By Ben Westhoff and Sarah Purkrabek
By Steve Brennan
By Joseph Hess
By Allsion Babka
By Kelsey McClure
By RFT Music
By Christian Schaeffer
By Gabriel San Roman
OK, nobody wants to hear about another band channeling the spirit of 1976, especially not one with a name that starts with "the." But the Shazam, from Nashville, are on a whole different frequency than the garage-rock revivalists who put Television and Richard Hell back into name-dropping circulation. The Shazam don't sound at all like a CBGB band; they're into big-time hook-heavy, FM-radio, arena-size power pop, perfect for a sweaty makeout session in the back of a Camaro. An old Camaro.
On their latest record, Tomorrow the World, the band -- which consists of singer/guitarist Hans Rotenberry, drummer Scott Ballew, bassist Mick Wilson and guitarist Jeremy Asbrock -- has added a little more power to its pop, leaning more toward Cheap Trick than Big Star. Even the slow songs, such as "Not Lost Anymore," are stripped of the shimmering psychedelia that marked the Shazam's two previous albums. After nine years of touring, the group has figured out what works: Finally the records live up to the promise of the live shows.

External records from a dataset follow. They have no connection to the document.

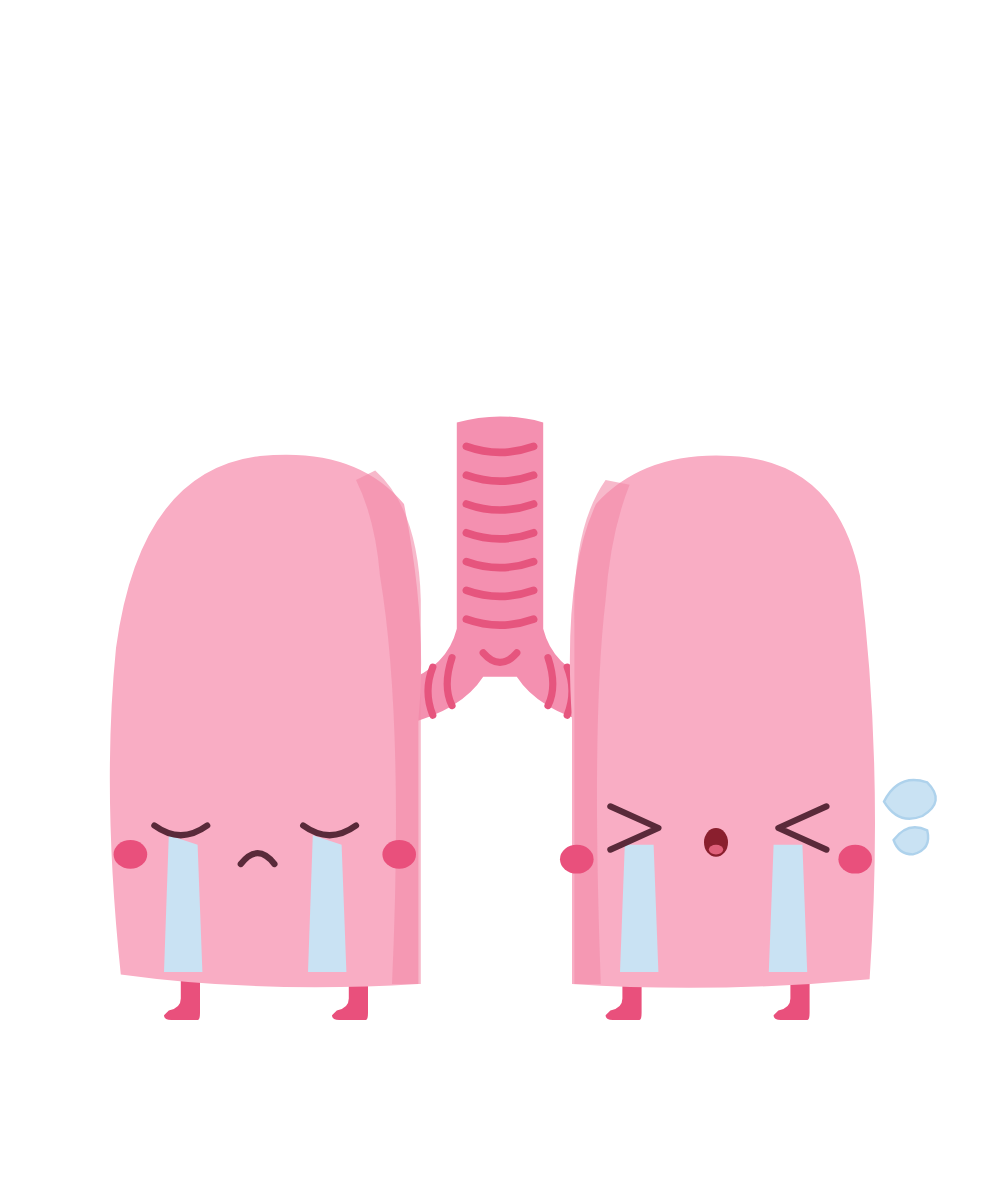
<!DOCTYPE html>
<html lang="en">
<head>
<meta charset="utf-8">
<title>Crying Lungs</title>
<link rel="stylesheet" href="https://fonts.googleapis.com/css2?family=Nunito&display=swap">
<style>
  :root {
    --paper: #ffffff;
    --lung: #f9adc4;
    --lung-shade: #f28aa9;
    --airway: #f490b0;
    --airway-ring: #e6557e;
    --limb: #e9507c;
    --tear: #c9e2f3;
    --tear-edge: #aed2ec;
    --face: #5a2a3a;
    --mouth: #8a1f2e;
  }
  html, body { margin: 0; padding: 0; overflow: hidden; background: var(--paper); font-family: "Nunito", sans-serif; }
  .canvas { width: 1000px; height: 1200px; display: block; }
  .face-line { fill: none; stroke: var(--face); stroke-width: 2.6; stroke-linecap: round; stroke-linejoin: round; }
</style>
</head>
<body>
<svg class="canvas" viewBox="0 0 400 500" role="img" aria-label="Two cartoon lungs crying">
  <defs>
    <g id="leg">
      <path d="M-3 0 L-3 12 Q-3 16 -8 17 L-10 19 Q-10 21 -7 21 L4 21 Q5 21 5 18 L5 0 Z" fill="var(--limb)"/>
    </g>
    <g id="ring">
      <path d="M-14 0 Q0 5 14 0" fill="none" stroke="var(--airway-ring)" stroke-width="3.2" stroke-linecap="round"/>
    </g>
    <ellipse id="hand" rx="7" ry="6" fill="var(--limb)"/>
  </defs>

  <g class="airway">
    <path d="M182 176 Q200 171 218 176 L218 262 Q222 278 240 284 L240 302 Q216 296 207 282 L193 282 Q184 296 160 302 L160 284 Q178 278 182 262 Z" fill="var(--airway)"/>
    <use href="#ring" x="200" y="186"/>
    <use href="#ring" x="200" y="198"/>
    <use href="#ring" x="200" y="210"/>
    <use href="#ring" x="200" y="222"/>
    <use href="#ring" x="200" y="234"/>
    <use href="#ring" x="200" y="246"/>
    <use href="#ring" x="200" y="258"/>
    <path d="M172 278 Q168 288 172 298 M180 274 Q176 286 180 294" fill="none" stroke="var(--airway-ring)" stroke-width="3" stroke-linecap="round"/>
    <path d="M228 278 Q232 288 228 298 M220 274 Q224 286 220 294" fill="none" stroke="var(--airway-ring)" stroke-width="3" stroke-linecap="round"/>
    <path d="M193 272 Q200 280 207 272" fill="none" stroke="var(--airway-ring)" stroke-width="3" stroke-linecap="round"/>
  </g>

  <g class="lung-left">
    <use href="#leg" x="70" y="404"/>
    <use href="#leg" x="140" y="404"/>
    <path d="M100 190 Q140 186 160 210 Q170 260 166 300 L166 410 Q100 414 42 406 Q34 330 40 270 Q50 196 100 190 Z" fill="var(--lung)"/>
    <path d="M148 196 Q166 212 167 250 L167 410 L155 410 Q160 300 150 240 Q148 216 140 200 Z" fill="var(--lung-shade)" opacity=".6"/>
    <path d="M62 348 L60 405 L76 405 L74 352 Z" fill="var(--tear)"/>
    <path d="M122 348 L120 405 L136 405 L134 352 Z" fill="var(--tear)"/>
    <path class="face-line" d="M56 344 Q67 352 78 344 M118 344 Q129 352 140 344 M92 360 Q99 351 106 360"/>
    <use href="#hand" x="46" y="356"/>
    <use href="#hand" x="158" y="356"/>
  </g>

  <g class="lung-right">
    <use href="#leg" x="254" y="404"/>
    <use href="#leg" x="324" y="404"/>
    <path d="M296 190 Q340 192 350 240 Q360 320 354 408 Q290 414 230 410 L230 300 Q226 240 240 210 Q260 188 296 190 Z" fill="var(--lung)"/>
    <path d="M244 200 Q230 220 231 260 L231 410 L242 410 Q238 300 244 250 Q246 222 254 202 Z" fill="var(--lung-shade)" opacity=".6"/>
    <path d="M252 352 L250 405 L266 405 L264 352 Z" fill="var(--tear)"/>
    <path d="M314 352 L312 405 L328 405 L326 352 Z" fill="var(--tear)"/>
    <path class="face-line" d="M246 336 L266 345 L246 354 M336 336 L316 345 L336 354"/>
    <ellipse cx="290" cy="351" rx="5" ry="6" fill="var(--mouth)"/>
    <ellipse cx="290" cy="354" rx="3" ry="2" fill="#e0607a"/>
    <use href="#hand" x="232" y="358"/>
    <use href="#hand" x="348" y="358"/>
    <path d="M360 334 Q366 322 378 326 Q386 334 376 340 Q366 344 360 334 Z" fill="var(--tear)" stroke="var(--tear-edge)" stroke-width="1"/>
    <path d="M364 350 Q370 342 378 346 Q380 354 372 356 Q366 356 364 350 Z" fill="var(--tear)" stroke="var(--tear-edge)" stroke-width="1"/>
  </g>
</svg>
</body>
</html>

And the Shazam does put on a show. Here in the U.S., they usually play at small clubs, but they've honed their set on big stages in the U.K., where they've had enormous critical support and moderate commercial success. That hasn't quite translated here at home, but it won't keep the Shazam from making Off Broadway feel a lot bigger on the inside than it really is.